- [WHAT THIS TASK INVOLVES]:
Among the records below, find each line that includes the string "Strength" and copy it.

- [DATA EXTRACT]:
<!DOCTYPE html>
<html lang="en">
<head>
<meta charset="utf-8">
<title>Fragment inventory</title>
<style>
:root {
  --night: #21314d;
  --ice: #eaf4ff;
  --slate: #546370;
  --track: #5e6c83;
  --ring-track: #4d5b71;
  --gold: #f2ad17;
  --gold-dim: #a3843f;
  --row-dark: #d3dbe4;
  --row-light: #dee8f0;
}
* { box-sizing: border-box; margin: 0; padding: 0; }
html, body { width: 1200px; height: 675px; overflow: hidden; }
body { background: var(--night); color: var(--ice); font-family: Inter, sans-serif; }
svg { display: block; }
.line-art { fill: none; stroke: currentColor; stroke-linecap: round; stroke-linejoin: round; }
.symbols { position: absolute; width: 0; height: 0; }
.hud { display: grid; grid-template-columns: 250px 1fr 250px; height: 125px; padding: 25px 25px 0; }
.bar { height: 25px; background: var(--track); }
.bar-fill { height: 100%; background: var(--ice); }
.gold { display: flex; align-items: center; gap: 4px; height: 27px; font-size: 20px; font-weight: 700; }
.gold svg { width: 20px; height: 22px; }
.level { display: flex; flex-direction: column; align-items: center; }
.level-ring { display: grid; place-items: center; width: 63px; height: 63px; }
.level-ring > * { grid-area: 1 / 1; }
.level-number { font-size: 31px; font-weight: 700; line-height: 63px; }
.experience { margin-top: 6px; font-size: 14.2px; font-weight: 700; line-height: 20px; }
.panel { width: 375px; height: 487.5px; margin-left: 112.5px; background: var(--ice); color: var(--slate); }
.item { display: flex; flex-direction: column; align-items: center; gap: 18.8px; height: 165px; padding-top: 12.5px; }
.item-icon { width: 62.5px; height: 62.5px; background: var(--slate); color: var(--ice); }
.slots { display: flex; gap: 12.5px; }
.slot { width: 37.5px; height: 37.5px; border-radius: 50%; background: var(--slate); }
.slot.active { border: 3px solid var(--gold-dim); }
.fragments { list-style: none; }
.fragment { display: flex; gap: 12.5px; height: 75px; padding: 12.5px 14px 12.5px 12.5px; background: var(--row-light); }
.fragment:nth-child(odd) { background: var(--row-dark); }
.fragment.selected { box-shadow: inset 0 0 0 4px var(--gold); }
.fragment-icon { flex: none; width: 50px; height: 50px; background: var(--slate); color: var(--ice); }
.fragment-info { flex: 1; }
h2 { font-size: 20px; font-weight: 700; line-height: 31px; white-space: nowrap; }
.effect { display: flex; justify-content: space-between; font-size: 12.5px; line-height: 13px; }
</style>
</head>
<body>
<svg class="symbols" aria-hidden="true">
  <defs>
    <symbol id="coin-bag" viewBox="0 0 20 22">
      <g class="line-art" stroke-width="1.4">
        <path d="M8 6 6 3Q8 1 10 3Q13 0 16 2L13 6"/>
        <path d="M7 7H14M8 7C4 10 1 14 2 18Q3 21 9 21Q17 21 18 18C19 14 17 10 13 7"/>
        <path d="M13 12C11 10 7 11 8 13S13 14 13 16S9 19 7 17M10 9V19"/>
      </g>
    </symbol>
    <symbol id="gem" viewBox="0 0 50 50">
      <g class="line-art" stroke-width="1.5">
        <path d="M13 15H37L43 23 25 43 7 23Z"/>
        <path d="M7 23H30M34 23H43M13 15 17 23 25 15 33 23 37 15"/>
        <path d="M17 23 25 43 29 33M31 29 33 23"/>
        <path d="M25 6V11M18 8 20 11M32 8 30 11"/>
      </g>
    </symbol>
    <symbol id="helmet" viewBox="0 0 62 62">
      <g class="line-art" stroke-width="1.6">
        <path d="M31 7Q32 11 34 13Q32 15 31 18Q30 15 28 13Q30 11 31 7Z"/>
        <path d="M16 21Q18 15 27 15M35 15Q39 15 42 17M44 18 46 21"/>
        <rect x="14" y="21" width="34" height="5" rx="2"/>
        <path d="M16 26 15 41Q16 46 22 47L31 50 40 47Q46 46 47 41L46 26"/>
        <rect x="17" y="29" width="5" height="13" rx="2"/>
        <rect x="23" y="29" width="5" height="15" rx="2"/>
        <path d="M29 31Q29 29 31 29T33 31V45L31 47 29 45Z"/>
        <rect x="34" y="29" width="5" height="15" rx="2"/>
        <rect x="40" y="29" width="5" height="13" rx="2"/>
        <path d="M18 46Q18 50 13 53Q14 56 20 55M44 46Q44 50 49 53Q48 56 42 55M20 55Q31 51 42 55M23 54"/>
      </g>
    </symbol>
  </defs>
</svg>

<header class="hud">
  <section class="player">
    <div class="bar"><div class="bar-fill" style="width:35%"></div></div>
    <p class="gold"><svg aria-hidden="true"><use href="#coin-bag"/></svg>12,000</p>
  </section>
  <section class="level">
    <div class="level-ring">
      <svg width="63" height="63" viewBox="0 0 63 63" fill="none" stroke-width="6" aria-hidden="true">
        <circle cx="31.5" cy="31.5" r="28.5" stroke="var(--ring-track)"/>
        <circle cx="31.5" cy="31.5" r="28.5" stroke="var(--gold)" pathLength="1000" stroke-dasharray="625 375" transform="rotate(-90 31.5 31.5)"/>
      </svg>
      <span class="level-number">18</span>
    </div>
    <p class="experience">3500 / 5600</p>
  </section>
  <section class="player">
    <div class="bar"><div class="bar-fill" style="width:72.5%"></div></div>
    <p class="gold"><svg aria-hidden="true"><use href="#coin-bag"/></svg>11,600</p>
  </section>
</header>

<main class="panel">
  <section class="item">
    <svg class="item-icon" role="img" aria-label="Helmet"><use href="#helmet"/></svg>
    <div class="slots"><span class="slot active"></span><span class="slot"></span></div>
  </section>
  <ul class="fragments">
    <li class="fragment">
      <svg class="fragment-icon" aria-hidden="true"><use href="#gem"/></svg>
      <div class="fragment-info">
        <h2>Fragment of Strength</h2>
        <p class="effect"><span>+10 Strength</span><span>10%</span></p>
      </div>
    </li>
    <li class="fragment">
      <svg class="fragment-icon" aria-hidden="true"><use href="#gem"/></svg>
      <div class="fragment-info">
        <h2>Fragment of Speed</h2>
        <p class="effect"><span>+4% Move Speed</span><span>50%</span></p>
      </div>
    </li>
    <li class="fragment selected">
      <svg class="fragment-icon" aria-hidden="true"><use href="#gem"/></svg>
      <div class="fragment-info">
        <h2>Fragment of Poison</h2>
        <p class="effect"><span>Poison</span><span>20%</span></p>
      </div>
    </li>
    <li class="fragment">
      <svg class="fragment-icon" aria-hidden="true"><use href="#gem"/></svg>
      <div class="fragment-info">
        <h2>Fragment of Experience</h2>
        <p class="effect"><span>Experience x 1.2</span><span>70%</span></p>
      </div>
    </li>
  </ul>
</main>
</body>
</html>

- [SOLUTION]:
        <h2>Fragment of Strength</h2>
        <p class="effect"><span>+10 Strength</span><span>10%</span></p>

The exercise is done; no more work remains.